Today’s story is about my great grandmother, Gram. I have snippets of her life recorded from things both my mom and my grandmother have told me. I remember her quite well actually, but the tales of her younger years were much more exciting to me than the respectable senior citizen I knew.
Gram was a gracious woman. One of her trees was marked during the Great Depression meaning that she would give a meal to any who asked. All of the cousins (my mom’s generation) tried to visit Gram’s house at the same time. She always gave everyone what they wanted to eat: Kool-aid, potato chips, watermelon, sugar or molasses cookies. She ate more unusual things like sour cream (not the kind you buy, but SOURED cream) on toast or sugar sandwiches (butter and brown sugar on bread). She was allergic to poultry; it made her violently ill.
On Halloween, Gram would send her kids out to trick-or-treat and then put a sheet over her head and hide behind a nearby row of quince trees. She would jump out and scare them on their way home. One year, a horse whinnied and that sent the kids running. She didn’t get a chance to frighten them that year.
Gram was a recognized artist in her town. She painted murals in all of her bedrooms. At Christmas she went all out and won the town “best display” award many times. I am lucky enough to have some of her pieces.

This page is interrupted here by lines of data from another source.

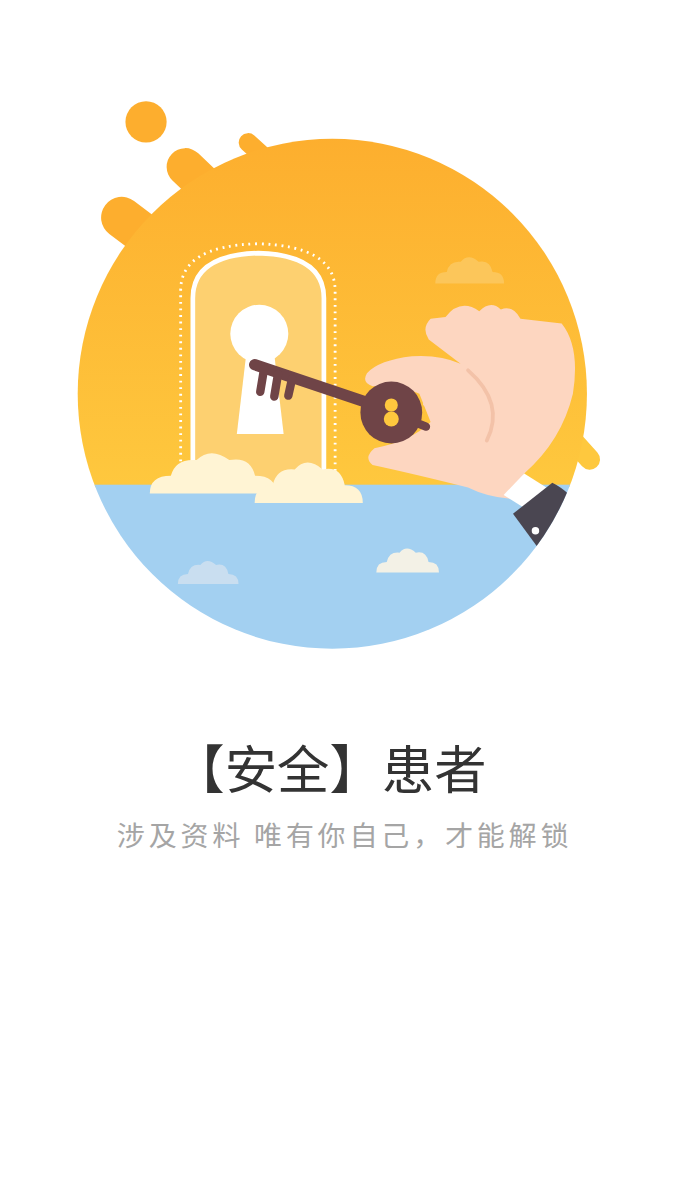
<!DOCTYPE html>
<html lang="zh-CN">
<head>
<meta charset="utf-8">
<title>安全患者</title>
<link rel="stylesheet" href="https://fonts.googleapis.com/css2?family=Noto+Sans+SC:wght@400;500&display=swap">
<style>
  :root {
    --sun-top: #fdae2e;
    --sun-bottom: #fec83e;
    --sea: #a3d0f1;
    --door: #fdd070;
    --white: #ffffff;
    --key: #6f4447;
    --skin: #fdd6c0;
    --skin-shade: #f3c2a8;
    --sleeve: #4a4651;
    --cloud-cream: #fff4d4;
    --cloud-pale: #f3f1e6;
    --cloud-orange: #fcc65a;
    --title: #333333;
    --subtitle: #a5a5a5;
  }
  html, body { margin: 0; padding: 0; overflow: hidden; background: var(--white); }
  .screen { width: 674px; height: 1200px; display: block; }
  .title { font-family: "Noto Sans SC", sans-serif; font-size: 56px; fill: var(--title); font-weight: 400; }
  .subtitle { font-family: "Noto Sans SC", sans-serif; font-size: 30px; fill: var(--subtitle); letter-spacing: 4px; }
</style>
</head>
<body>
<svg class="screen" viewBox="0 0 720 1280" preserveAspectRatio="none" xmlns="http://www.w3.org/2000/svg">
  <defs>
    <linearGradient id="sunset" x1="0" y1="0" x2="0" y2="1">
      <stop offset="0" stop-color="var(--sun-top)"/>
      <stop offset="1" stop-color="var(--sun-bottom)"/>
    </linearGradient>
    <clipPath id="badge-clip"><circle cx="355" cy="420" r="272"/></clipPath>
    <path id="cloud" d="M0 30 Q0 12 18 12 Q22 -6 40 -4 Q52 -18 68 -4 Q86 -8 90 12 Q108 12 108 30 Z"/>
  </defs>

  <g class="splash" fill="var(--sun-top)" stroke="var(--sun-top)" stroke-linecap="round">
    <circle cx="156" cy="130" r="22" stroke="none"/>
    <path d="M198 178 L240 218" stroke-width="40" fill="none"/>
    <path d="M130 232 L170 262 L205 232" stroke-width="44" fill="none"/>
    <path d="M265 152 L285 170" stroke-width="20" fill="none"/>
    <path d="M612 470 L630 490" stroke-width="22" fill="none" stroke="var(--sun-bottom)"/>
  </g>

  <g class="badge" clip-path="url(#badge-clip)">
    <rect x="80" y="140" width="560" height="380" fill="url(#sunset)"/>
    <rect x="80" y="517" width="560" height="180" fill="var(--sea)"/>

    <use href="#cloud" x="465" y="282" fill="var(--cloud-orange)" transform="translate(465 282) scale(0.68) translate(-465 -282)"/>

    <g class="door">
      <path d="M193 520 V310 Q193 262 275 260 Q358 262 358 310 V520" fill="none" stroke="var(--white)" stroke-width="3" stroke-dasharray="2 5"/>
      <path d="M206 520 V318 Q206 272 276 270 Q346 272 346 318 V520 Z" fill="var(--door)" stroke="var(--white)" stroke-width="5"/>
      <circle cx="277" cy="356" r="31" fill="var(--white)"/>
      <path d="M263 378 H293 L303 463 H253 Z" fill="var(--white)"/>
    </g>

    <use href="#cloud" x="160" y="495" fill="var(--cloud-cream)" transform="translate(160 495) scale(1.25 1.05) translate(-160 -495)"/>
    <use href="#cloud" x="272" y="505" fill="var(--cloud-cream)" transform="translate(272 505) scale(1.07 1.05) translate(-272 -505)"/>
    <use href="#cloud" x="190" y="605" fill="#c9def0" transform="translate(190 605) scale(0.6) translate(-190 -605)"/>
    <use href="#cloud" x="402" y="592" fill="var(--cloud-pale)" transform="translate(402 592) scale(0.62) translate(-402 -592)"/>

    <g class="hand">
      <path d="M560 505 Q600 470 612 420 Q620 370 600 345 L556 340 Q548 325 535 330 Q524 320 512 332 Q492 318 476 338 L460 340 Q450 350 458 362 L492 388 Q470 378 440 380 Q405 384 392 398 Q386 408 398 412 Q430 410 448 420 L460 450 Q440 470 400 478 Q388 488 398 496 Q440 505 500 520 Q520 530 545 532 Z" fill="var(--skin)"/>
      <path d="M500 395 Q540 430 520 470" fill="none" stroke="var(--skin-shade)" stroke-width="4" stroke-linecap="round"/>
      <path d="M538 528 L560 505 L590 524 L570 548 Z" fill="var(--white)"/>
      <path d="M548 548 L590 515 Q620 530 622 560 Q618 590 590 605 Z" fill="var(--sleeve)"/>
      <circle cx="572" cy="566" r="4" fill="var(--white)"/>
      <circle cx="586" cy="580" r="4" fill="var(--white)"/>
    </g>

    <g class="key" fill="var(--key)" stroke="var(--key)" stroke-linecap="round">
      <path d="M272 389 L418 438" stroke-width="12" fill="none"/>
      <path d="M282 394 L278 418 M297 399 L293 423 M312 404 L308 422" stroke-width="9" fill="none"/>
      <path d="M430 445 L455 455" stroke-width="9" fill="none"/>
      <circle cx="418" cy="440" r="33" stroke="none"/>
      <circle cx="418" cy="432" r="7" fill="var(--sun-bottom)" stroke="none"/>
      <circle cx="418" cy="447" r="8" fill="var(--sun-bottom)" stroke="none"/>
    </g>
    <path class="thumb" d="M452 408 Q470 400 488 412 Q498 430 484 440 Q466 446 452 432 Z" fill="var(--skin)"/>
  </g>

  <text class="title" x="352" y="842" text-anchor="middle">【安全】患者</text>
  <text class="subtitle" x="368" y="902" text-anchor="middle">涉及资料 唯有你自己，才能解锁</text>
</svg>
</body>
</html>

On Christmas Eve, she’d have the entire family over for dinner. She provided the meat and everyone else brought potluck. She gave each grandchild and later, each great-grandchild a gift. She’d hire someone to dress up as Santa and hand out the presents. When my mom was engaged to my dad, she had him act as Santa. It was one of those great memories for my dad and a great way to make him feel part of the family.